Cost-efficient multi-objective design optimization of antennas is presented. The framework exploits auxiliary data-driven surrogates, a multi-objective evolutionary algorithm for initial Pareto front identification, response correction techniques for design refinement, as well as generalized domain segmentation. The purpose of this last mechanism is to reduce the volume of the design space region that needs to be sampled in order to construct the surrogate model, and, consequently, limit the number of training data points required. The recently introduced segmentation concept is generalized here to allow for handling an arbitrary number of design objectives. Its operation is illustrated using an ultra-wideband monopole optimized for best in-band reflection, minimum gain variability, and minimum size. When compared with conventional surrogate-based approach, segmentation leads to reduction of the initial Pareto identification cost by over 20%. Numerical results are supported by experimental validation of the selected Pareto-optimal antenna designs.
|Journal||International Journal of RF and Microwave Computer-Aided Engineering|
|Publication status||Published - Jun 2018|
Bibliographical noteFunding Information:
The authors would like to thank Dassault Systemes, France, for making CST Microwave Studio available.
© 2018 Wiley Periodicals, Inc.
- antenna optimization
- compact antennas

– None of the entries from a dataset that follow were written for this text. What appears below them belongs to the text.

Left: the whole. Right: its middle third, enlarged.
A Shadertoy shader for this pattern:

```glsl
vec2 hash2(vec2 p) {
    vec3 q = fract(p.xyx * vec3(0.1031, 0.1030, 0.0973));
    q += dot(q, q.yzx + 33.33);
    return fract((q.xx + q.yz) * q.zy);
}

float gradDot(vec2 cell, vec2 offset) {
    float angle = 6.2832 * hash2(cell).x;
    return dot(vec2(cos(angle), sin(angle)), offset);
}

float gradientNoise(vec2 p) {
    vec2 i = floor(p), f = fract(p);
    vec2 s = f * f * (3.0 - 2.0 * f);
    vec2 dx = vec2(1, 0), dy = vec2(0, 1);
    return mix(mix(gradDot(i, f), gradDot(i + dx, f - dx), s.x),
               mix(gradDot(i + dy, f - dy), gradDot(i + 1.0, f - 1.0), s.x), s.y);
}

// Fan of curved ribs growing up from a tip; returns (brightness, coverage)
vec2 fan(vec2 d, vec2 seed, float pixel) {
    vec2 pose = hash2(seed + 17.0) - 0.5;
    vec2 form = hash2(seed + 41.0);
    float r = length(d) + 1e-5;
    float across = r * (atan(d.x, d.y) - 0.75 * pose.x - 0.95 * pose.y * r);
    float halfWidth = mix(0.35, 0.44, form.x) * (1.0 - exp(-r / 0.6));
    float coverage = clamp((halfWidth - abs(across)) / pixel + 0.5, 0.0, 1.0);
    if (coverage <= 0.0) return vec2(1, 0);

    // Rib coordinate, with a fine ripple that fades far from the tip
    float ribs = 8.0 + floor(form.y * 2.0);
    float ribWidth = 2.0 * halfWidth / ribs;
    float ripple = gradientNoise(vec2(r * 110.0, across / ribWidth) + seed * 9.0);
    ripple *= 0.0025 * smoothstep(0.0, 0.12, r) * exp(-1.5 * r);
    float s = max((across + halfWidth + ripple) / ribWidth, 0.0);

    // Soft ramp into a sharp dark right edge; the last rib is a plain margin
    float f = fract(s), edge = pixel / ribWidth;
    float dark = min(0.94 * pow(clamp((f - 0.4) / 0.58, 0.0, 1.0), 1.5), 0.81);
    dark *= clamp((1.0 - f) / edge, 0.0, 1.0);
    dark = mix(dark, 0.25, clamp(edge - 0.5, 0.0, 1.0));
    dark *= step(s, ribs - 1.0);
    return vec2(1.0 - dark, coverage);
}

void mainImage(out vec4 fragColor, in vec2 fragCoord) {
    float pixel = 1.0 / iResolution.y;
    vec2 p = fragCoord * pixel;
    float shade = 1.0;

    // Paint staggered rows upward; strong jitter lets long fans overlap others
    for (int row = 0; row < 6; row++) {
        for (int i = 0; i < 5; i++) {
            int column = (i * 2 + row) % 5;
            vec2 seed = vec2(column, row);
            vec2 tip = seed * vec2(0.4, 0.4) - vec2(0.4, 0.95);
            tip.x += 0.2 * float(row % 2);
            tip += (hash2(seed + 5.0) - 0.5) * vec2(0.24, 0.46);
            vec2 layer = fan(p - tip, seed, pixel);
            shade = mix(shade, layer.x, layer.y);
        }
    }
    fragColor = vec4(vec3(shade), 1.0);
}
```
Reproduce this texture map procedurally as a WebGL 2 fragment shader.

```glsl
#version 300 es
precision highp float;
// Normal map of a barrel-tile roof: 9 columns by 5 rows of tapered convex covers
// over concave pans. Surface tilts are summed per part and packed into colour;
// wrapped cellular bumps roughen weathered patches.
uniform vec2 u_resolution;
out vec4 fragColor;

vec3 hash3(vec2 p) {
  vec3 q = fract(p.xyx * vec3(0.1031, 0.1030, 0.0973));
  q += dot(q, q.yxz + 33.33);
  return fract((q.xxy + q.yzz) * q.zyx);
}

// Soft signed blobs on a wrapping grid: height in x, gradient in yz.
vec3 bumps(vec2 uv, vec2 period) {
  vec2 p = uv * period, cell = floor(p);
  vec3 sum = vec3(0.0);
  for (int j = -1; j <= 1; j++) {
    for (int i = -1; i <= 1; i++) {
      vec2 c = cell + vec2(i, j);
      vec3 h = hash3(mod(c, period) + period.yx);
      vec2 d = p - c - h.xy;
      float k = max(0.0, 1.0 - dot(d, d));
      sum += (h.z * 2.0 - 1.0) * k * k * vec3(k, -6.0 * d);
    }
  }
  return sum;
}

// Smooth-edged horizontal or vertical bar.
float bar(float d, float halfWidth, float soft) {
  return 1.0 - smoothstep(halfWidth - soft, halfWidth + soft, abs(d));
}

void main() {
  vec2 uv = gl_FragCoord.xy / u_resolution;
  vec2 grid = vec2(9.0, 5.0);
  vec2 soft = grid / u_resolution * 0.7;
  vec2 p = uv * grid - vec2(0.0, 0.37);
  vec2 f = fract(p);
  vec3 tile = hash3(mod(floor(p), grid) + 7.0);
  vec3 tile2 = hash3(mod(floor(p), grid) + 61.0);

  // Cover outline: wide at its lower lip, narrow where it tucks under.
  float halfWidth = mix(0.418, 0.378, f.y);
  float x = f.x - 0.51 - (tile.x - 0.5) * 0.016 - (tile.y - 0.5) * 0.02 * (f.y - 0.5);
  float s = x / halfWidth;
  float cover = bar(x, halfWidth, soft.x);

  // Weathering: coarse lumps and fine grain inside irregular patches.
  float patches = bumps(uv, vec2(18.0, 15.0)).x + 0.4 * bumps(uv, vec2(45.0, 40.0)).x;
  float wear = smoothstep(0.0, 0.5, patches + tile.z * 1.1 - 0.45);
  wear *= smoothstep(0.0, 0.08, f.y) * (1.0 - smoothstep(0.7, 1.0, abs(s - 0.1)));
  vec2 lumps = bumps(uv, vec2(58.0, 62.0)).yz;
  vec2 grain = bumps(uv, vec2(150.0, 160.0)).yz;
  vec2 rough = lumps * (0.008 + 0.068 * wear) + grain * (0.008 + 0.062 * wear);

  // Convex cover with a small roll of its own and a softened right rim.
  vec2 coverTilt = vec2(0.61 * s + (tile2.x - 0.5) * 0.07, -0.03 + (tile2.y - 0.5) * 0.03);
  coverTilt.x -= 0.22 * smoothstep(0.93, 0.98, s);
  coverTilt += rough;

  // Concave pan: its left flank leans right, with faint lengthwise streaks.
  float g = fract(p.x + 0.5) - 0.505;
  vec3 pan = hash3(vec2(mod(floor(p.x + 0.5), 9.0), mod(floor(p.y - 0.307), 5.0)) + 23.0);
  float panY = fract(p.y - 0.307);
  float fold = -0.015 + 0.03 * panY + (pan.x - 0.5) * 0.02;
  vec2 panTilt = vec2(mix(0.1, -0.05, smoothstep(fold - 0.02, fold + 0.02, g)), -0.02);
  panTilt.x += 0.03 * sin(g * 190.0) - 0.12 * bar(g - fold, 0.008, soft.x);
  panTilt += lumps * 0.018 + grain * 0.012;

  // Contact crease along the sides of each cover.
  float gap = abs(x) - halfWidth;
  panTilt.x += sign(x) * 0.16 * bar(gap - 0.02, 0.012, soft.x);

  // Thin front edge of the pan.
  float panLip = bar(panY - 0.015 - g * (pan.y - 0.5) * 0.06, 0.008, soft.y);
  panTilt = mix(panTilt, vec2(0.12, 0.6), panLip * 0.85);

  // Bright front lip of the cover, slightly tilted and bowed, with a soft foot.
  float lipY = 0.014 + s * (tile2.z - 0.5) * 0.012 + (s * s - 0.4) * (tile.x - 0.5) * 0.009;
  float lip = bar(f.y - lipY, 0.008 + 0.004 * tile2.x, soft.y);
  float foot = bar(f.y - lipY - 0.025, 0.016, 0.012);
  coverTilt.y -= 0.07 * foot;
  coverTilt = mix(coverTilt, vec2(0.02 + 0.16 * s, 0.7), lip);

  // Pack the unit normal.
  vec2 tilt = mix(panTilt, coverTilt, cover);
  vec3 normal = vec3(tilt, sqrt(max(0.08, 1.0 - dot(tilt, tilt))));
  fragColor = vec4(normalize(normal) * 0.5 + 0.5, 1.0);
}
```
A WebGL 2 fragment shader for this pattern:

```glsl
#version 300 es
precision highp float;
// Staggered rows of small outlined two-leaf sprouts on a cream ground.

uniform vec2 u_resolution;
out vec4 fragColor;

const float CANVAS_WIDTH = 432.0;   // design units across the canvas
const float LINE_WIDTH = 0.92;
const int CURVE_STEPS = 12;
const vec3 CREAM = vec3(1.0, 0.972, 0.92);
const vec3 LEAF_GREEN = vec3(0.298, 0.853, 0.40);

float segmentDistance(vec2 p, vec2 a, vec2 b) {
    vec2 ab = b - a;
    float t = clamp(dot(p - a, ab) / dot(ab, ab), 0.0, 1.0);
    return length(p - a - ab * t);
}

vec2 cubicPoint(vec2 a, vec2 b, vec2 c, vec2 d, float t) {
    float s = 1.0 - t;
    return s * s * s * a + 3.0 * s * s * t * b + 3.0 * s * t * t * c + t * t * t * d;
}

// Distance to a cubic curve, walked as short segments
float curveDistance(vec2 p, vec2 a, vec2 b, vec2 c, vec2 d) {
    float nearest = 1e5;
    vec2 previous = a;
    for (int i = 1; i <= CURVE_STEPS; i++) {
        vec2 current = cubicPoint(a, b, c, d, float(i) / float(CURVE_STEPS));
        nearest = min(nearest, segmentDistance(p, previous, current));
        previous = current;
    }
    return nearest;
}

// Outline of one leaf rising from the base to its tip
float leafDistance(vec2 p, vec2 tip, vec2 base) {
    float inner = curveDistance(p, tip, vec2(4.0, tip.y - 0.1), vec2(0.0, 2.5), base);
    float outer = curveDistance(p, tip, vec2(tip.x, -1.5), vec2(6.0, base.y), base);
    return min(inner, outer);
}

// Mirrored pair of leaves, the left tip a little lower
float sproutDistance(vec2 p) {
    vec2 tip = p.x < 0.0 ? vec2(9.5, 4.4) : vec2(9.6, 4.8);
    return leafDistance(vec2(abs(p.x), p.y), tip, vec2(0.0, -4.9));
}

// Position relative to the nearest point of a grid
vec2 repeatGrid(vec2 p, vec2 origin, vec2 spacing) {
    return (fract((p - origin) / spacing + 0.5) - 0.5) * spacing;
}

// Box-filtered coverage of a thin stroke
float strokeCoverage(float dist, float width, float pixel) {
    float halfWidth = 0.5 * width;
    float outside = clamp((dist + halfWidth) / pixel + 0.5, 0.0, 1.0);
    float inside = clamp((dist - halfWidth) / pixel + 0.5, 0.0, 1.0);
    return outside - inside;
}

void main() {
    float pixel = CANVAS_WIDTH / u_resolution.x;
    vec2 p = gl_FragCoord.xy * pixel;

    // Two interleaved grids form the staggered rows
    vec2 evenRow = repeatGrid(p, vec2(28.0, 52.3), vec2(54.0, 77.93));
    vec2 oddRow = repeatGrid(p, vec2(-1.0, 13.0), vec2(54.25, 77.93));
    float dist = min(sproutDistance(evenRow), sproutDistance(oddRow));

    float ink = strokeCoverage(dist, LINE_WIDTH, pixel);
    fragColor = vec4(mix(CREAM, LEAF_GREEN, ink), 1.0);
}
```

- domain segmentation
- gain variability
- kriging interpolation
- multi-objective design
- simulation-driven design